* **Task description**: In the entries below, find the line with "background: var(--paper); color: var(--ink);" and the line with "none; stroke: var(--ink);". Return those two lines and all lines between them, exactly.

Data extracted from a collection
___
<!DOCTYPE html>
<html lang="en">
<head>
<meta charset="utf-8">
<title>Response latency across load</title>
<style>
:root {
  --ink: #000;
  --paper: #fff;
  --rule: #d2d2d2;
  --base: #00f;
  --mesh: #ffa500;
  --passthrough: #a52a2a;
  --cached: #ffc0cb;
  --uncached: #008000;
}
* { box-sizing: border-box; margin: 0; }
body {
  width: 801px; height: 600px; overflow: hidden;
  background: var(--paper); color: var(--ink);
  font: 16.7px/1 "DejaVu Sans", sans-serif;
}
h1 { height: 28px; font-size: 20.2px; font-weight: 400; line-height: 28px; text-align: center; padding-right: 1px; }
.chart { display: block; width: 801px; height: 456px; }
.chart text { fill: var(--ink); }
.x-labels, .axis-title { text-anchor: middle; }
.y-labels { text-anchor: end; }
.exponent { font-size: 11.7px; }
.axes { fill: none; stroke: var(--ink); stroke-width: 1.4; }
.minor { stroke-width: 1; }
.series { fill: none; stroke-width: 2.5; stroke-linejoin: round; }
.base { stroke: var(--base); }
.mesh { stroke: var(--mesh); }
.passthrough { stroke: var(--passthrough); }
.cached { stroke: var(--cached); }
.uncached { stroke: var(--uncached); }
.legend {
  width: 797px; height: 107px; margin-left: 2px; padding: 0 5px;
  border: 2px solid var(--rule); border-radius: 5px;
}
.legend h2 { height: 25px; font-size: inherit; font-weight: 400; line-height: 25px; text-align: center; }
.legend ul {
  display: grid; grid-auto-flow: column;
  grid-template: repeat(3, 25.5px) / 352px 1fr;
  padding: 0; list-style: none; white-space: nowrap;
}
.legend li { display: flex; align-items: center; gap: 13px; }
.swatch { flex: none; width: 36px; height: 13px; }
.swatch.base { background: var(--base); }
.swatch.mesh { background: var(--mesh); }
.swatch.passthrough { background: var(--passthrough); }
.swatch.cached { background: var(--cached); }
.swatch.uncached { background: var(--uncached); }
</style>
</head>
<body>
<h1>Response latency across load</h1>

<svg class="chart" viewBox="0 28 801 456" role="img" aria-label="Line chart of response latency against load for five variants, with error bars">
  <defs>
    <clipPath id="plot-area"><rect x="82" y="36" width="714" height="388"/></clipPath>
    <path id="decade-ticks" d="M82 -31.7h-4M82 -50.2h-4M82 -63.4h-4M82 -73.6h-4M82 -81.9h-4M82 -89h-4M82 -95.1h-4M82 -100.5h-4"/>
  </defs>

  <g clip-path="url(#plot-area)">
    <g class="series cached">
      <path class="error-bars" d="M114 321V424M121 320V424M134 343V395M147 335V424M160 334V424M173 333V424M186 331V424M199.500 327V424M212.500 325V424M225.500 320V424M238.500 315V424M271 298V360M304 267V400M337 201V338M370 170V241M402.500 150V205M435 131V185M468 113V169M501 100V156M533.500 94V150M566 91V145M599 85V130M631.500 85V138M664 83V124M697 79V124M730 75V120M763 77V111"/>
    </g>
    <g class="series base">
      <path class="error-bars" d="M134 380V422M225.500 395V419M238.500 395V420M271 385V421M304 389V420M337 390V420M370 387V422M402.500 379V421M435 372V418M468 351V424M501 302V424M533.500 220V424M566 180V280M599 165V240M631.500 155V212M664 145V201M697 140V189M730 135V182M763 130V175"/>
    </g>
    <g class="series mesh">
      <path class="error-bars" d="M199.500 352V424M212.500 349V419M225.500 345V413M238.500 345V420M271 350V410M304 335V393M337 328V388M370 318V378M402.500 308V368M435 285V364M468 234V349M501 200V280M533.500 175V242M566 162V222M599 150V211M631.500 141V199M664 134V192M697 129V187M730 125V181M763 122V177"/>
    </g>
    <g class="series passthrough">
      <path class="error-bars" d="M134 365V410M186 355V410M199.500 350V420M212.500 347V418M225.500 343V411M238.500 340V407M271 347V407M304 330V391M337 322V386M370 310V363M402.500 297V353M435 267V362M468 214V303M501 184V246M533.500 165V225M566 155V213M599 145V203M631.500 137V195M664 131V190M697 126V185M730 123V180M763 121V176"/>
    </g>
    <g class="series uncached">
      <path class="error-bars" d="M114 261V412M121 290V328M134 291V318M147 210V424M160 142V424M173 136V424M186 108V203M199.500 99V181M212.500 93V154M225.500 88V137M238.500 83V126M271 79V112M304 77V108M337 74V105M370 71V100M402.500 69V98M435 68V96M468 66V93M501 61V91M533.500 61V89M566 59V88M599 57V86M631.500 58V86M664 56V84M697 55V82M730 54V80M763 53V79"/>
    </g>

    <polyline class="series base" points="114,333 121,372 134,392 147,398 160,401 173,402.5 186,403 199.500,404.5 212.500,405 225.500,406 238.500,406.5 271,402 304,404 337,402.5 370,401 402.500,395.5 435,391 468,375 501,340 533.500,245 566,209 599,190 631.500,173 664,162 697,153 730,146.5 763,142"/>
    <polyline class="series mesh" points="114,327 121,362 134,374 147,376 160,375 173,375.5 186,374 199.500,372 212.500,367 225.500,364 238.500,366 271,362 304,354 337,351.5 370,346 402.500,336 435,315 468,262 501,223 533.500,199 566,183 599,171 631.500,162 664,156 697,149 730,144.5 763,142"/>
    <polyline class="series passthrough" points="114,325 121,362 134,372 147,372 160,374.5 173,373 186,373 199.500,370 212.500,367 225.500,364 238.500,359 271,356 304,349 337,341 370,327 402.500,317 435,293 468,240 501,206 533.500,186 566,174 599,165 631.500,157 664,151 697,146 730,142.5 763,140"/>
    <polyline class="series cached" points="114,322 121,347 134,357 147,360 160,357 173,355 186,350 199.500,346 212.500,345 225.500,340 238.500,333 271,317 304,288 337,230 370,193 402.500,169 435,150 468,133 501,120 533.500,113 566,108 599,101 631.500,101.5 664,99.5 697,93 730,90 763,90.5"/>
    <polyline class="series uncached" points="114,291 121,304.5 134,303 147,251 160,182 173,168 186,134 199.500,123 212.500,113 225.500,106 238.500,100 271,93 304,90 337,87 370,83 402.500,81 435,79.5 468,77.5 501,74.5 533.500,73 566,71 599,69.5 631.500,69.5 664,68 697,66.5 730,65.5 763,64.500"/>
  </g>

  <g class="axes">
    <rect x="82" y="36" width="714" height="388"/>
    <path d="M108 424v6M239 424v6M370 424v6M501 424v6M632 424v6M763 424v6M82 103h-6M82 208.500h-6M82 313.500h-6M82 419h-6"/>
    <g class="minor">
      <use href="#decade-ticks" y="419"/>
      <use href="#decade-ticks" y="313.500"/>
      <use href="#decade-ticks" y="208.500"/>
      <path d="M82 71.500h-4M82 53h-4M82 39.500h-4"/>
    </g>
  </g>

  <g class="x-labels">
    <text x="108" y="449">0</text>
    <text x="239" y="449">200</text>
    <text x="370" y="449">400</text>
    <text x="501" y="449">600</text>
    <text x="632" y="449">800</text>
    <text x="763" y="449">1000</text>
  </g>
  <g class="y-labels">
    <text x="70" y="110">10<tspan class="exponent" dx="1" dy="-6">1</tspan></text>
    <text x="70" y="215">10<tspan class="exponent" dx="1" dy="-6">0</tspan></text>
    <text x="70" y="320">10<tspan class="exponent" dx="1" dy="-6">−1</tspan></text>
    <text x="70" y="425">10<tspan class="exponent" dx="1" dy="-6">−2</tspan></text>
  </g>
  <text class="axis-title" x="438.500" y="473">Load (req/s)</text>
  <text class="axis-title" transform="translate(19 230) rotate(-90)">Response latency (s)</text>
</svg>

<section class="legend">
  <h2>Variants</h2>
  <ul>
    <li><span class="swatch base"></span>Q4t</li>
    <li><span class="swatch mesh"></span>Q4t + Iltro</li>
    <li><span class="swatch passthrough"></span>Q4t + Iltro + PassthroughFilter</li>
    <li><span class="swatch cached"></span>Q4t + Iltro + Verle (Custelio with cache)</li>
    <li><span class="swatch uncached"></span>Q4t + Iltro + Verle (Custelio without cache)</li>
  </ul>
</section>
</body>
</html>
___
* **Answer space**:
  background: var(--paper); color: var(--ink);
  font: 16.7px/1 "DejaVu Sans", sans-serif;
}
h1 { height: 28px; font-size: 20.2px; font-weight: 400; line-height: 28px; text-align: center; padding-right: 1px; }
.chart { display: block; width: 801px; height: 456px; }
.chart text { fill: var(--ink); }
.x-labels, .axis-title { text-anchor: middle; }
.y-labels { text-anchor: end; }
.exponent { font-size: 11.7px; }
.axes { fill: none; stroke: var(--ink); stroke-width: 1.4; }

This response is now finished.